• [Brief]
Which lines below include "height"? Copy them all.
= = = = =
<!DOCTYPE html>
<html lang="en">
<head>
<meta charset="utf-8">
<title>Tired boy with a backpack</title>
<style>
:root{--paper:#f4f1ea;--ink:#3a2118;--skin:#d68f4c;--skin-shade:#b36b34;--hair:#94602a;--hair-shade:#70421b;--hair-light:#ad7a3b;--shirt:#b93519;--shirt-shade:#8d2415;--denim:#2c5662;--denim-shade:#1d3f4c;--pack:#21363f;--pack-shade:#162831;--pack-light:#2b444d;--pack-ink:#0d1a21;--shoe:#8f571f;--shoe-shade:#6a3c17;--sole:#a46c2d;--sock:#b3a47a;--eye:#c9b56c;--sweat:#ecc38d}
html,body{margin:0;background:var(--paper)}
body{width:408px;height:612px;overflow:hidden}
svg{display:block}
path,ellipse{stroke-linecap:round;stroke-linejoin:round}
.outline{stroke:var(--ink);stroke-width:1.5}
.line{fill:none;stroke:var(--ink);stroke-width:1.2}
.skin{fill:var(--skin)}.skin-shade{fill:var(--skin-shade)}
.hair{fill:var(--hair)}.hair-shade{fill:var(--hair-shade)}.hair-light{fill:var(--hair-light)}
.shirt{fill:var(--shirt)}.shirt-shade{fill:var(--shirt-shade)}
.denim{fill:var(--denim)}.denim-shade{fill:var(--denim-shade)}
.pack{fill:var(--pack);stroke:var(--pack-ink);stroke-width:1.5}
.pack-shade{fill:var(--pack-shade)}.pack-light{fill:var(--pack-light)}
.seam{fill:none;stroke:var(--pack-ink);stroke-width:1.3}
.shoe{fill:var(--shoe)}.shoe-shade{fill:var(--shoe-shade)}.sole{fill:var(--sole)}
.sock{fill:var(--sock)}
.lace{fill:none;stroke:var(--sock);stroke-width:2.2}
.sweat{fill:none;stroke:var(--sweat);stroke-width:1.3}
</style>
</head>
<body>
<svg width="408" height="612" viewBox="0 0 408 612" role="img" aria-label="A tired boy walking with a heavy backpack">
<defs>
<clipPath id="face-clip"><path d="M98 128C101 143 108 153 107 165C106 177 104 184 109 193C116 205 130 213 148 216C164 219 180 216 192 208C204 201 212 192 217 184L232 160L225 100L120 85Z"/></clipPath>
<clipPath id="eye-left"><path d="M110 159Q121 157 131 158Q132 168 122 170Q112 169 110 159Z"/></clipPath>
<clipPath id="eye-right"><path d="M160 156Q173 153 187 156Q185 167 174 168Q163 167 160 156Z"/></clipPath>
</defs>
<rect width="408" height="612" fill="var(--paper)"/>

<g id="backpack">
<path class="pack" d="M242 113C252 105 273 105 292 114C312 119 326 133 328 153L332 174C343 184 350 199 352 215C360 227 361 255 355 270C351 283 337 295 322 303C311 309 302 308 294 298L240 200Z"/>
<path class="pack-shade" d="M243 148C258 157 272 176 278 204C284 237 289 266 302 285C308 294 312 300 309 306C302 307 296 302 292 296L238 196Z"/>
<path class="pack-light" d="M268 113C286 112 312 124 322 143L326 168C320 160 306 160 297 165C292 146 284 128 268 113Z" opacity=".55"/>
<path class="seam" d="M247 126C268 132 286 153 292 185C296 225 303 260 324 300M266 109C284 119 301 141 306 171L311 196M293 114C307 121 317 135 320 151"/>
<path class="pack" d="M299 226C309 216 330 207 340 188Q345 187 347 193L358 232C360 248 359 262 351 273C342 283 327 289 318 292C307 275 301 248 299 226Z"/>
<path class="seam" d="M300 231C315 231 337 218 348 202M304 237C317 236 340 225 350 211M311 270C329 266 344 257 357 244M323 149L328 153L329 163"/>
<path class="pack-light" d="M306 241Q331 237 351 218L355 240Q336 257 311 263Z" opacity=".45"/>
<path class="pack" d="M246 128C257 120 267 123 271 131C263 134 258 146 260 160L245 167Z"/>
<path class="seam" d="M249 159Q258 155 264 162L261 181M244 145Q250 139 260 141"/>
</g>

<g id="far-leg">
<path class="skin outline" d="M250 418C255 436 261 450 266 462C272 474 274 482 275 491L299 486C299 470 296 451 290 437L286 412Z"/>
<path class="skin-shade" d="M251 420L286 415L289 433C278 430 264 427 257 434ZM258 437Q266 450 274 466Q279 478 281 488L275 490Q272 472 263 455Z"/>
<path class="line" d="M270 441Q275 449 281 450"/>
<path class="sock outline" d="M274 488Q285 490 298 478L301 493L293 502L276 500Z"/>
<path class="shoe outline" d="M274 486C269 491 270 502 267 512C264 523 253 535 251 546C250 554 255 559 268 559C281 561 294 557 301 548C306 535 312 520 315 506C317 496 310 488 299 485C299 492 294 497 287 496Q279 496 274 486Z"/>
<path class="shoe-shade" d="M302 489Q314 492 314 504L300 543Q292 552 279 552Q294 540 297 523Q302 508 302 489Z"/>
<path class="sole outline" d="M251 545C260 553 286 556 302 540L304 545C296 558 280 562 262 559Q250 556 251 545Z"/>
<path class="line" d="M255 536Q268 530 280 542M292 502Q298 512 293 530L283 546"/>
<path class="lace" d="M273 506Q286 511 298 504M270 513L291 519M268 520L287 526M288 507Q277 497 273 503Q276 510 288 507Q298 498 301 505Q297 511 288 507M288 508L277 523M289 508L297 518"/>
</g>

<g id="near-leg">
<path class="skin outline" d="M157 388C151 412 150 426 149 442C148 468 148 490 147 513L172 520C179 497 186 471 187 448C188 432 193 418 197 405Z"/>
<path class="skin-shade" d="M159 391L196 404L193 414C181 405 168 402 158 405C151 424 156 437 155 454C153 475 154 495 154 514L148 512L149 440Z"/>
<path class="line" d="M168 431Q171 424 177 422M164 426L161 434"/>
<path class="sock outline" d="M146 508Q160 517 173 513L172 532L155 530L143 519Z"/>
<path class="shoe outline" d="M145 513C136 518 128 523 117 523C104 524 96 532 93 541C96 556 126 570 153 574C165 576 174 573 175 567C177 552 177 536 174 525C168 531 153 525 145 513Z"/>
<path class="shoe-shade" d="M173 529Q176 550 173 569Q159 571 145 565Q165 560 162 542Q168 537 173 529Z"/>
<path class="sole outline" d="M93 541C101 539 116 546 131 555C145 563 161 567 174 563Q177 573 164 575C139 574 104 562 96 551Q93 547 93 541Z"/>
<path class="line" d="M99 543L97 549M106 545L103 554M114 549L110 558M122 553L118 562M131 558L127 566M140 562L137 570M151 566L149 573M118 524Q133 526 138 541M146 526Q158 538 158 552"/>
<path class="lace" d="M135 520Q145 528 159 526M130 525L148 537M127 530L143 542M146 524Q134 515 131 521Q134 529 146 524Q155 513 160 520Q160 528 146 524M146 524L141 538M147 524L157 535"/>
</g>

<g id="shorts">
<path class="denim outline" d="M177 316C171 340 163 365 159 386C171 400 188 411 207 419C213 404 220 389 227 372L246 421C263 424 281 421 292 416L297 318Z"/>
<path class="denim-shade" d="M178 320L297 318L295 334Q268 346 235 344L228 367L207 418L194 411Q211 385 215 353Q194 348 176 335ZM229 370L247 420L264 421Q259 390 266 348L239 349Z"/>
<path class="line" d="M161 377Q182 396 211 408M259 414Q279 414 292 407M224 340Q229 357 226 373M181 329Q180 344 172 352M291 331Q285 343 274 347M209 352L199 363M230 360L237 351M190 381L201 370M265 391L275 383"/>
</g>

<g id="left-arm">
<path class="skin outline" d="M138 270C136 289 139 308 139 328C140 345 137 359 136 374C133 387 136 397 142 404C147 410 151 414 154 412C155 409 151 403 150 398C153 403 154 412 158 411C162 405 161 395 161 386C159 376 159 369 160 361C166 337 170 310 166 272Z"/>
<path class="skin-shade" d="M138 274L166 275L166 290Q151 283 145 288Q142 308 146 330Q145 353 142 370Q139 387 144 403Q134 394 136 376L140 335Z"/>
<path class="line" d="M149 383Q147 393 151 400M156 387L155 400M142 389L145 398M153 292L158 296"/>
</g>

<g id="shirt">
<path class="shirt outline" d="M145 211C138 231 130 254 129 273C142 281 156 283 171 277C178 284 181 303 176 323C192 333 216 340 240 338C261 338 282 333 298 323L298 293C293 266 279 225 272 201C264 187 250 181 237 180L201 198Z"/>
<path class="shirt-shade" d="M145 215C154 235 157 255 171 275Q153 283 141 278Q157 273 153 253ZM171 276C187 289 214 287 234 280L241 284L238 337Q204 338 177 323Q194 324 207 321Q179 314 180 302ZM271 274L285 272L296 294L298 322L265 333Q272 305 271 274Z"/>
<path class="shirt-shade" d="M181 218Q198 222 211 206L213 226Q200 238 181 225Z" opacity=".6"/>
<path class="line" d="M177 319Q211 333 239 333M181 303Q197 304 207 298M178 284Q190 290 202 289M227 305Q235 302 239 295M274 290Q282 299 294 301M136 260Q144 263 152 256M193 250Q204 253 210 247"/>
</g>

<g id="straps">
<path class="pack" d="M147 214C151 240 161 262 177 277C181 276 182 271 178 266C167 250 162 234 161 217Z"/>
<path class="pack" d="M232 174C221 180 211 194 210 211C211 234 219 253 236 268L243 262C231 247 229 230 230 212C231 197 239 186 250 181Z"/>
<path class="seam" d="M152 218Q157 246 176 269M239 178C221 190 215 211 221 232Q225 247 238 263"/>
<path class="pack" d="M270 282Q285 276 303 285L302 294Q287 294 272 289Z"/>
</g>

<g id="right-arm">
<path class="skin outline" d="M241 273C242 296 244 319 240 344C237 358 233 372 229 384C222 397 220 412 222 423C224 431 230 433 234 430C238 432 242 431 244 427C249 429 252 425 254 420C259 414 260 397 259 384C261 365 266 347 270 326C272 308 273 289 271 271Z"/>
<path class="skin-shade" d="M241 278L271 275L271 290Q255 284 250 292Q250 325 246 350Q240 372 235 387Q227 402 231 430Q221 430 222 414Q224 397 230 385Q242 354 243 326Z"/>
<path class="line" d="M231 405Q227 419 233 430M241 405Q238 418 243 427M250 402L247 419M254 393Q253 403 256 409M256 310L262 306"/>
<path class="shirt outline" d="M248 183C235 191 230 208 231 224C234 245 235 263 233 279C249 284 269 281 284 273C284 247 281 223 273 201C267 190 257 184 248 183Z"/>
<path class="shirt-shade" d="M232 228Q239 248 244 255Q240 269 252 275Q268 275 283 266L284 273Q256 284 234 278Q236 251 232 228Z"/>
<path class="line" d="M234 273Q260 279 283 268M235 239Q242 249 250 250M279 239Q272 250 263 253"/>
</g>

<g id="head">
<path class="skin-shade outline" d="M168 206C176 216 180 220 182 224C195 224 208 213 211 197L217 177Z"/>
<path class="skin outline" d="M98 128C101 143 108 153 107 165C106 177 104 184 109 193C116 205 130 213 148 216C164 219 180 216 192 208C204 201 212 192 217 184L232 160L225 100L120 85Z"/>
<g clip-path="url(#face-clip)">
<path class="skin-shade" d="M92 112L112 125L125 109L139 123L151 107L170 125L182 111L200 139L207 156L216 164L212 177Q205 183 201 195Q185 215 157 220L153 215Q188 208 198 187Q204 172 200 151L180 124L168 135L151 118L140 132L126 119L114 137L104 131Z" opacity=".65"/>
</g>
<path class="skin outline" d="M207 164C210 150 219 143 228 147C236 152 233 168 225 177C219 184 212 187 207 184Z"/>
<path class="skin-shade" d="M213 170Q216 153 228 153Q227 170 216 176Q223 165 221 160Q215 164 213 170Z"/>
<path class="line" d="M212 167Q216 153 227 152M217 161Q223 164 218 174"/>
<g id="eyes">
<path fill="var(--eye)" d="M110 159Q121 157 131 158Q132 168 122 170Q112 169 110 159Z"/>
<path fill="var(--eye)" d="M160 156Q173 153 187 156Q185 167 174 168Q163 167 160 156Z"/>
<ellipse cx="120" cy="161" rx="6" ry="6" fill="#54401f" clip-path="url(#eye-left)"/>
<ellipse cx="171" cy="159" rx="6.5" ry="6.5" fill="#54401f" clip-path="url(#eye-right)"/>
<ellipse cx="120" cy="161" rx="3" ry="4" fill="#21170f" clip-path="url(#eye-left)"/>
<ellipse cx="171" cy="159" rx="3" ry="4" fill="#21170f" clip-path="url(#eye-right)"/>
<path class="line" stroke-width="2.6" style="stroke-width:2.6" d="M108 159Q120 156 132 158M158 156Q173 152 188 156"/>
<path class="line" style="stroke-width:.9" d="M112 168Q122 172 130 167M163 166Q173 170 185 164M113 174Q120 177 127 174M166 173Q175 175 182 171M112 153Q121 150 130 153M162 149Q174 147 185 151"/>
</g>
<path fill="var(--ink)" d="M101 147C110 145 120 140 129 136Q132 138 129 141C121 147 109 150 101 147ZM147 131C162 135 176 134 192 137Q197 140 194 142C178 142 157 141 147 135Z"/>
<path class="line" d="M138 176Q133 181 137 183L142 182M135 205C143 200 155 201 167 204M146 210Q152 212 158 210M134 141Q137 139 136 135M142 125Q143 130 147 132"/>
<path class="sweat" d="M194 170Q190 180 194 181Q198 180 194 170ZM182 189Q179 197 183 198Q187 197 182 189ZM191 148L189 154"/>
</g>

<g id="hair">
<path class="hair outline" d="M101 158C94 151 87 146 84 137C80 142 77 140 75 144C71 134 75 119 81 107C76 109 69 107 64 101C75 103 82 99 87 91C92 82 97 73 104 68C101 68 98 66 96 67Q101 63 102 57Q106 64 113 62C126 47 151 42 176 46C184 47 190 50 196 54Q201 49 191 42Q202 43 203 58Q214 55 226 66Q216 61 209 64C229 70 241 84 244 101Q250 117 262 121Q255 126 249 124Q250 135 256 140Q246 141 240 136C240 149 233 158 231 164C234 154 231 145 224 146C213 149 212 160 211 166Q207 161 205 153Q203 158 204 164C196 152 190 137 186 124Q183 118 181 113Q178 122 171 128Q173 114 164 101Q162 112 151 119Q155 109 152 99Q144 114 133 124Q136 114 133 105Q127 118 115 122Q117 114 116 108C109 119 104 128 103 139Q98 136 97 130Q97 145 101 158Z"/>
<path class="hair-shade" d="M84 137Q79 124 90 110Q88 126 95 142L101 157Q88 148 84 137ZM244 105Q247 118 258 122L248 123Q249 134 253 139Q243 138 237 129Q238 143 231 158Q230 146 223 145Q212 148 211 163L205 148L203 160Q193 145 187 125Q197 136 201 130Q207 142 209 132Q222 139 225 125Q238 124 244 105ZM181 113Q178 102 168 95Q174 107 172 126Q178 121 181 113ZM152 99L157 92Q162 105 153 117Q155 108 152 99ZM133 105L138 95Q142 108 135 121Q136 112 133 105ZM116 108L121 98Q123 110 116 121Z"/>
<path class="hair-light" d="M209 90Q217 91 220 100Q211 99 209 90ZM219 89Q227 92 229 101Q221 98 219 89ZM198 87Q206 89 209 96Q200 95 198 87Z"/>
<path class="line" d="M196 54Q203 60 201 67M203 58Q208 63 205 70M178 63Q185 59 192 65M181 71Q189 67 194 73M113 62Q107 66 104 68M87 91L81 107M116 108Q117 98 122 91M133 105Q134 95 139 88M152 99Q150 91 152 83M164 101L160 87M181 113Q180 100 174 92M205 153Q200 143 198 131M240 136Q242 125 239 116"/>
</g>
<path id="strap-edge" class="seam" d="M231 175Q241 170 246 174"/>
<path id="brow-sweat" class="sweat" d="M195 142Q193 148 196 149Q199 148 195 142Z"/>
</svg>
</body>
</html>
= = = = =
• [Final answer]
body{width:408px;height:612px;overflow:hidden}
<svg width="408" height="612" viewBox="0 0 408 612" role="img" aria-label="A tired boy walking with a heavy backpack">
<rect width="408" height="612" fill="var(--paper)"/>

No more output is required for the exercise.